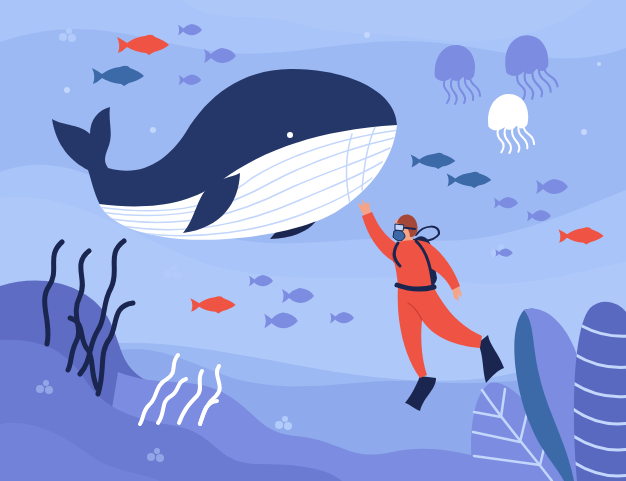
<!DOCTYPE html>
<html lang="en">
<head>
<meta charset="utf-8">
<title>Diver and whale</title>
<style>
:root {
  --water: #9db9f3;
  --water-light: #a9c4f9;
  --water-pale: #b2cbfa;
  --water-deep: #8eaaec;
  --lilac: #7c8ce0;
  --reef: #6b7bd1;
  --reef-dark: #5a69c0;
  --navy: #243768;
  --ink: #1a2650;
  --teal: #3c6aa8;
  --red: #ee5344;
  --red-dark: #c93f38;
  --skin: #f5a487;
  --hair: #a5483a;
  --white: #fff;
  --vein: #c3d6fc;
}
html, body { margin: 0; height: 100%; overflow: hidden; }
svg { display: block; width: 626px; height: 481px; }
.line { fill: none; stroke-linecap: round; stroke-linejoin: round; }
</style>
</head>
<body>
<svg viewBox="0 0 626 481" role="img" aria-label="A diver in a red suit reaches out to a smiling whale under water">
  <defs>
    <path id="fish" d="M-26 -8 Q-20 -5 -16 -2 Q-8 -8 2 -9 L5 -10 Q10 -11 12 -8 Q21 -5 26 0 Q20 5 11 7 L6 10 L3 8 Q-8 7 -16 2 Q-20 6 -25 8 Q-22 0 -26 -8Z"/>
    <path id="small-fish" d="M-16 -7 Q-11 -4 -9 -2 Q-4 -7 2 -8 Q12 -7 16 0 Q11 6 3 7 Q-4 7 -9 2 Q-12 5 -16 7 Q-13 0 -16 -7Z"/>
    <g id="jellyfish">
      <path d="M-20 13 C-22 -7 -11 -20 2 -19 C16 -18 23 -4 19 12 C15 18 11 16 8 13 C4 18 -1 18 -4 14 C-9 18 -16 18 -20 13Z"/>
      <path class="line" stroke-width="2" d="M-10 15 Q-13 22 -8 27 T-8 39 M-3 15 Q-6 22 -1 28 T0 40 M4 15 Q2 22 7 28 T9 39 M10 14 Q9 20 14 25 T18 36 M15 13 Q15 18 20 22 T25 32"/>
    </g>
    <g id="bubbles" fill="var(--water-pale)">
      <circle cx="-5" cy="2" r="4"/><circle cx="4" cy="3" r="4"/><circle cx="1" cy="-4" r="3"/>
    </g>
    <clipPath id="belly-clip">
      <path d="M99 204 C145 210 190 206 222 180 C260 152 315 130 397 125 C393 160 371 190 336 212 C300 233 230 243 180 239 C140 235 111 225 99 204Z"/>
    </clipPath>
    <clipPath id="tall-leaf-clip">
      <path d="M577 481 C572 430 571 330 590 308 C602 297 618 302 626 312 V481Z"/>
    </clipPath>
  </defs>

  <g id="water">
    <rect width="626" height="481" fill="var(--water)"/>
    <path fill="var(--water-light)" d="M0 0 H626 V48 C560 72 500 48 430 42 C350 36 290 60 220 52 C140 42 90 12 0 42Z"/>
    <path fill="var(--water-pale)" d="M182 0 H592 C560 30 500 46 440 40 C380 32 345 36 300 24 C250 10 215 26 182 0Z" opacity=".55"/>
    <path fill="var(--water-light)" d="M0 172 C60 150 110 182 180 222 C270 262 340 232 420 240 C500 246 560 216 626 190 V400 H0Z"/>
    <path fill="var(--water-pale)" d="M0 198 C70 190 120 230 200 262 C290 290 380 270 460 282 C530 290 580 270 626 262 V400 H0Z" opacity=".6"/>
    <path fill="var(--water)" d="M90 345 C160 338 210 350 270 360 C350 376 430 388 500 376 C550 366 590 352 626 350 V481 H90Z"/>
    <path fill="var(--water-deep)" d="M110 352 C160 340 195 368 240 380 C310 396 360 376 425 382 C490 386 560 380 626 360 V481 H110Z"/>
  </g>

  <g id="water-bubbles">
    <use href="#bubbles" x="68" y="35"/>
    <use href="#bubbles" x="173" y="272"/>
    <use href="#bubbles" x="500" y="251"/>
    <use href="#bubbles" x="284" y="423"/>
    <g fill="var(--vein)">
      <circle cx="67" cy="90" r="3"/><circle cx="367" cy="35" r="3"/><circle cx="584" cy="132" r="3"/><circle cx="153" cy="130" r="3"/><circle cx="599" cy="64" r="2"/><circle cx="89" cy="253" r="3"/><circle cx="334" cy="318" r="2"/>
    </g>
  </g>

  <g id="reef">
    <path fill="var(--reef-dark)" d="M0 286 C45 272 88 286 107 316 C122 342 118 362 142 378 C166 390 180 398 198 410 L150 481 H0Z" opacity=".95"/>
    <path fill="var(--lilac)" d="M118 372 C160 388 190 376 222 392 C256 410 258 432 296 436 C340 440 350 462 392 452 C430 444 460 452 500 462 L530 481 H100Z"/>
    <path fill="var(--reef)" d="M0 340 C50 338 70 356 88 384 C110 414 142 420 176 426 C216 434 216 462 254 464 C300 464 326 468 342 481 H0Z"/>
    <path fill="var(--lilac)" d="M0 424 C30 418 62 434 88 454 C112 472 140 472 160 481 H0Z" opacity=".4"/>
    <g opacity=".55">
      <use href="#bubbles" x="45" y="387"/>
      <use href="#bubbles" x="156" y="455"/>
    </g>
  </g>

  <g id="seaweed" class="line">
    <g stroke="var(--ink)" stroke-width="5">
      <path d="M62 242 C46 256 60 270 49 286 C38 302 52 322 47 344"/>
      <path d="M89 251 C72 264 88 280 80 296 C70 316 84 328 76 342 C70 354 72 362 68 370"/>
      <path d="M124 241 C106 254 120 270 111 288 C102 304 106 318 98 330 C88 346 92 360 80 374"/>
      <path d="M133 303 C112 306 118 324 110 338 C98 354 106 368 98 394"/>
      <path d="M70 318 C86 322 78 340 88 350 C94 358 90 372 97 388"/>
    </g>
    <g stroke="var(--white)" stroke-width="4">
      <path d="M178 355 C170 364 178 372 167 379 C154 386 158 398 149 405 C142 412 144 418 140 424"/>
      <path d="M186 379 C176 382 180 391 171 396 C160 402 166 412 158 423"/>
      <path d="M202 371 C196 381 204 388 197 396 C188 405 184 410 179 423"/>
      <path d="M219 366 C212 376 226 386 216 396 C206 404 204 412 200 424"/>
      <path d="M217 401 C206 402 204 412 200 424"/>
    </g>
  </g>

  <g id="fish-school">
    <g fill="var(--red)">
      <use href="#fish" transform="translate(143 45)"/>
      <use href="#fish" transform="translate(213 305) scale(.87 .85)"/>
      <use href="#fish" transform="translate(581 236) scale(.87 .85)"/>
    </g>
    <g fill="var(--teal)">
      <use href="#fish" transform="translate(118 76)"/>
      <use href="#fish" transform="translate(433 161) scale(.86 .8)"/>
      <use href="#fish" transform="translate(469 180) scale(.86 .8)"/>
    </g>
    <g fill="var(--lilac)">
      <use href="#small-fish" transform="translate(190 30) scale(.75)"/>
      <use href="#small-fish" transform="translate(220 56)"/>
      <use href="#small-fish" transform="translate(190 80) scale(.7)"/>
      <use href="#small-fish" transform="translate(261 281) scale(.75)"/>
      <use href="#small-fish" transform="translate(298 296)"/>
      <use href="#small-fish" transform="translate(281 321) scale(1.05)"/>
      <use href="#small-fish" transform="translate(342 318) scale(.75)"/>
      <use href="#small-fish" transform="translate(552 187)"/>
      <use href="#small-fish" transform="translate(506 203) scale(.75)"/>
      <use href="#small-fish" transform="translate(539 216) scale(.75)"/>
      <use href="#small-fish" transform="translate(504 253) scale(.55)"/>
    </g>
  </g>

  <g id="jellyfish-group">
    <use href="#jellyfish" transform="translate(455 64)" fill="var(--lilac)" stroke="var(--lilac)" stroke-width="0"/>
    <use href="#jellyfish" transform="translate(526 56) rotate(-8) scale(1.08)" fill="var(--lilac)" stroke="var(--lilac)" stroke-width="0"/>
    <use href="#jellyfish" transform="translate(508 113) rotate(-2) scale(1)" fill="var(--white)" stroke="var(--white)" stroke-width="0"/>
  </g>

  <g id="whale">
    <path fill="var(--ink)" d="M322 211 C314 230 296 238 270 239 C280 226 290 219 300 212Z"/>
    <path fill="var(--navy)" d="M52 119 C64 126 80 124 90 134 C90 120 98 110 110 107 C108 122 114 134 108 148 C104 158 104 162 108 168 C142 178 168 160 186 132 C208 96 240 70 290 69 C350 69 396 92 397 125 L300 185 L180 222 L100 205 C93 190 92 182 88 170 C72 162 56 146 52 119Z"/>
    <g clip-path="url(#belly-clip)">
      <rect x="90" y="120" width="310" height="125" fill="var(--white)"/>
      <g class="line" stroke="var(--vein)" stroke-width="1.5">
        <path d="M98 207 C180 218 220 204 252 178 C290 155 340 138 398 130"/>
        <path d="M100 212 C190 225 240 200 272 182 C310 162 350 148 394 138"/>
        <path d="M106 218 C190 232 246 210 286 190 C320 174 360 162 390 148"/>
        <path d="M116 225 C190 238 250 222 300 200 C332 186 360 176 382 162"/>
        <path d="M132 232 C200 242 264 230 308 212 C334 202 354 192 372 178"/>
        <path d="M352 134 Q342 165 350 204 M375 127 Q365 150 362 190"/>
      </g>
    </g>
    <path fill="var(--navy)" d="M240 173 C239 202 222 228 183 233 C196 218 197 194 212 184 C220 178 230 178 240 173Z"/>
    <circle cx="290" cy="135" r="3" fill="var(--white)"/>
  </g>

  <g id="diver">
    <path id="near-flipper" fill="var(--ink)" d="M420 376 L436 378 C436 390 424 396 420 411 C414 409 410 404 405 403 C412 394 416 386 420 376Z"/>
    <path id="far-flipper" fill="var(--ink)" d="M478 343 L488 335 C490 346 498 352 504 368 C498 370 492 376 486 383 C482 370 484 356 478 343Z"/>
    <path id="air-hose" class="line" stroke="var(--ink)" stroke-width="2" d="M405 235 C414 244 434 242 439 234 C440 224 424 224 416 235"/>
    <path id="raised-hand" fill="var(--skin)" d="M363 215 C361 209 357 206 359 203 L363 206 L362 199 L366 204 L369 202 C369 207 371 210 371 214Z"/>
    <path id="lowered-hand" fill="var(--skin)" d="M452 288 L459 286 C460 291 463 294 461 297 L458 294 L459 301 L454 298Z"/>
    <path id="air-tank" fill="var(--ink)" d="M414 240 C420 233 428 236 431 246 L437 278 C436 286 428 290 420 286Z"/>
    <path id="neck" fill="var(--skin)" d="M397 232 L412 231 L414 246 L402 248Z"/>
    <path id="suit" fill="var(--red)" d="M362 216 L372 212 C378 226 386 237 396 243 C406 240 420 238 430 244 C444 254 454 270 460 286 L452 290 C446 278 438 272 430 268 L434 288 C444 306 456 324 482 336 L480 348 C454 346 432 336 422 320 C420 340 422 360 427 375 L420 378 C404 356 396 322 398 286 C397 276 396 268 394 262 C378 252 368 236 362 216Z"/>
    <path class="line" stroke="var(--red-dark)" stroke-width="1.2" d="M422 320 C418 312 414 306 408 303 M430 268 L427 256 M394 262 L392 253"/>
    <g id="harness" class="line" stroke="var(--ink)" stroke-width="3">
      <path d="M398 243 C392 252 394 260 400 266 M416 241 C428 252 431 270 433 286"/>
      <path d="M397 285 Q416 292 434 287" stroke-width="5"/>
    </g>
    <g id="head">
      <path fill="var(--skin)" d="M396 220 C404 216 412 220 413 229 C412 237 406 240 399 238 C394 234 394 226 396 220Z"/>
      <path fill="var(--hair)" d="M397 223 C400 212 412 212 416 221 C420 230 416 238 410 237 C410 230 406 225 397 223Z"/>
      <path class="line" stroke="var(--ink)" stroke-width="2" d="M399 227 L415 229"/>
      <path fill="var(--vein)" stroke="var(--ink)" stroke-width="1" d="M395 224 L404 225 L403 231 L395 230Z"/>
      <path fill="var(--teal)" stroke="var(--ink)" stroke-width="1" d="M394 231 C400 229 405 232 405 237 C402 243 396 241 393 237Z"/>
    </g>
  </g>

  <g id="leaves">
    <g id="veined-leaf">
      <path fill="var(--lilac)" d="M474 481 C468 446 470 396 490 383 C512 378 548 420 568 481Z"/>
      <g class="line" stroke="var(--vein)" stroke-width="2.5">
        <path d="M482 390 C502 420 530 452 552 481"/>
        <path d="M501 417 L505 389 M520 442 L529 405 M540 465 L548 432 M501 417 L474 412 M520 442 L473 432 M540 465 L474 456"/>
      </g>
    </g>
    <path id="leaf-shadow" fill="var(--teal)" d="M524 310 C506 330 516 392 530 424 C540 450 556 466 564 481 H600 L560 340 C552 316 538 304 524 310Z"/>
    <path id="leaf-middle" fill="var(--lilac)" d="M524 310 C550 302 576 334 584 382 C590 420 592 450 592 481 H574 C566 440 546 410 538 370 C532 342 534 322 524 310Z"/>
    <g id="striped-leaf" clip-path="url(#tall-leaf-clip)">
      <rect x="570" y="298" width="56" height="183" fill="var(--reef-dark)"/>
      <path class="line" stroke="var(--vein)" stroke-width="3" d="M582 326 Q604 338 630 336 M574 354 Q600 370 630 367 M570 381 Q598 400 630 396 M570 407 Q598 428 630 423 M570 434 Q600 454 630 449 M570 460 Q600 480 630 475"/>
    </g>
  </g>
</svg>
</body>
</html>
----------
What you will do
Take from the listing above each line in which the string "rect" is found.

Output below
    <rect width="626" height="481" fill="var(--water)"/>
      <rect x="90" y="120" width="310" height="125" fill="var(--white)"/>
      <rect x="570" y="298" width="56" height="183" fill="var(--reef-dark)"/>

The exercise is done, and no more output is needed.